Contractors who undertook such work in Craigmount View have been instructed to carry out repairs after a number of defects were reported afterwards.
Fergus Duncan, who has lived on the street for more than 30 years, said he was shocked not only by the work’s poor quality but also by the stark black appearance of the new material.
The 71-year-old retired bank worker said the slurry had been spread so thinly that weeds had broken through in days.
He said: “It’s right outside our house [but] I have found we are not the only street.
“It’s not rolled, it’s someone putting it on by hand. It’s so stark. All my friends who have seen it and visitors, no one can believe it.
“It just looks so dreadful compared to the road and pavement on the other side. It’s amazing the number of people who have said to me things like ‘I see they have done an underlay’. It looks like preparation work rather than a proper job.”
Mr Duncan added it was “amazing” the job had been signed off, saying: “Now would be the time to kill it before this gets rolled out all over.”
Slurry surfacing is typically around 6-10mm thick and is laid on top of a footway surface as a way to seal cracks and therefore extend the pavement’s life by preventing the entry of water.
But Mark Brown, Conservative councillor for Drum Brae/Gyle, said he was “perplexed” as to why the material had been deemed suitable.
He said: “It looks cheap and nasty, the quality of the workmanship leaves a lot to be desired and I pity the residents who are now faced with seeing this outside their front door every day.
“I find it somewhat incredible that these have been signed off as completed works and are checked by a clerk of works on a daily occurrence.
“There are trip hazards throughout and weeds are coming through the newly-laid surfaces already.”
Transport and environment convener Lesley Macinnes defended the use of slurry surfacing, saying it was a cost-effective and reliable method for resurfacing pavements.
But she added: “Unfortunately, a number of defects were identified in the works carried out at Craigmount View.

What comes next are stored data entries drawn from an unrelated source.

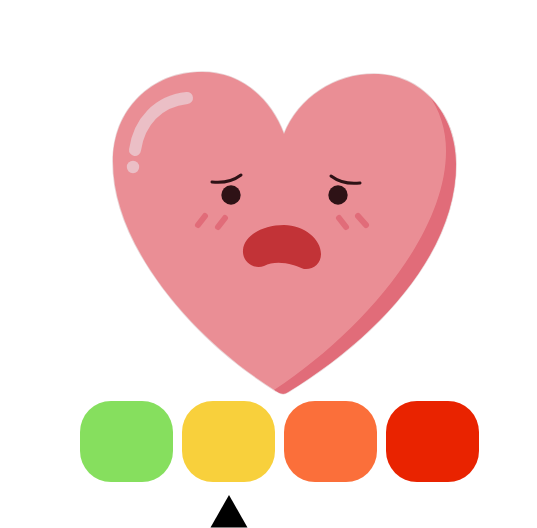
<!DOCTYPE html>
<html lang="en">
<head>
<meta charset="utf-8">
<title>Worried heart mood scale</title>
<style>
:root {
  --paper: #ffffff;
  --heart: #ea8e95;
  --heart-shade: #e16c79;
  --shine: #ebbfc6;
  --ink: #2e1216;
  --mouth: #c23337;
  --calm: #86df5e;
  --uneasy: #f8d03c;
  --worried: #fb6f3a;
  --alarmed: #e92300;
  --pointer: #000000;
}
html, body { margin: 0; background: var(--paper); }
.board { position: relative; width: 537px; height: 528px; overflow: hidden; background: var(--paper); }
.heart { position: absolute; left: 0; top: 0; display: block; }
.scale { position: absolute; left: 80px; top: 401px; display: flex; gap: 8.7px; }
.level { width: 93.3px; height: 81px; border-radius: 31px; }
.calm { background: var(--calm); }
.uneasy { background: var(--uneasy); }
.worried { background: var(--worried); }
.alarmed { background: var(--alarmed); }
.body { fill: var(--heart); }
.shade { fill: var(--heart-shade); }
.outline { fill: none; stroke: #e9d3d5; stroke-width: 1.5; }
.shine { fill: none; stroke: var(--shine); stroke-width: 12; stroke-linecap: round; }
.shine-dot { fill: var(--shine); }
.brows { fill: none; stroke: var(--ink); stroke-width: 3; stroke-linecap: round; }
.eyes { fill: var(--ink); }
.blush { stroke: var(--heart-shade); stroke-width: 6; stroke-linecap: round; }
.mouth { fill: var(--mouth); }
.pointer { fill: var(--pointer); }
</style>
</head>
<body>
<main class="board">
  <svg class="heart" width="537" height="528" viewBox="0 0 537 528" role="img" aria-label="Worried pink heart above a four-step scale, with a pointer at the second step">
    <defs>
      <path id="heart-shape" d="M284 134C299 97 335 74 374 74C422 74 456 114 456 164C456 253 378 337 288 392Q283 396 276 391C190 337 113 244 113 162C113 109 152 72 202 72C240 72 270 97 284 134Z"/>
      <clipPath id="heart-clip"><use href="#heart-shape"/></clipPath>
    </defs>
    <use class="outline" href="#heart-shape"/>
    <use class="body" href="#heart-shape"/>
    <path class="shade" clip-path="url(#heart-clip)" d="M428 94C440 110 446 130 446 151C446 233 365 330 274 390L284 398L400 350L470 220L462 110Z"/>
    <path class="shine" d="M135 150C139 122 158 101 187 98"/>
    <circle class="shine-dot" cx="133" cy="167" r="6.2"/>
    <g class="brows">
      <path d="M212 182Q229 184 241 175"/>
      <path d="M331 176Q343 185 360 183"/>
    </g>
    <g class="eyes">
      <circle cx="231" cy="195" r="9.7"/>
      <circle cx="338" cy="195" r="9.7"/>
    </g>
    <g class="blush">
      <line x1="205" y1="216" x2="198" y2="225"/>
      <line x1="225" y1="218" x2="218" y2="227"/>
      <line x1="339" y1="218" x2="346" y2="227"/>
      <line x1="358" y1="216" x2="366" y2="225"/>
    </g>
    <path class="mouth" d="M243 250C244 236 262 225 284 225C304 225 321 239 321 254C321 264 313 270 304 269C300 268 298 266 293 265C282 262 272 262 264 266C254 270 242 262 243 250Z"/>
    <polygon class="pointer" points="229,495 247.5,527.5 210.5,527.5"/>
  </svg>
  <div class="scale">
    <div class="level calm"></div>
    <div class="level uneasy"></div>
    <div class="level worried"></div>
    <div class="level alarmed"></div>
  </div>
</main>
</body>
</html>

The contractor has a responsibility, under the terms of the contract, to rectify these defects at no cost to the council and we have instructed them to carry out this work as a priority.
“An officer will monitor the work to ensure that it’s completed effectively.
“We apologise to residents for any disruption and inconvenience caused while these remedial works are undertaken.”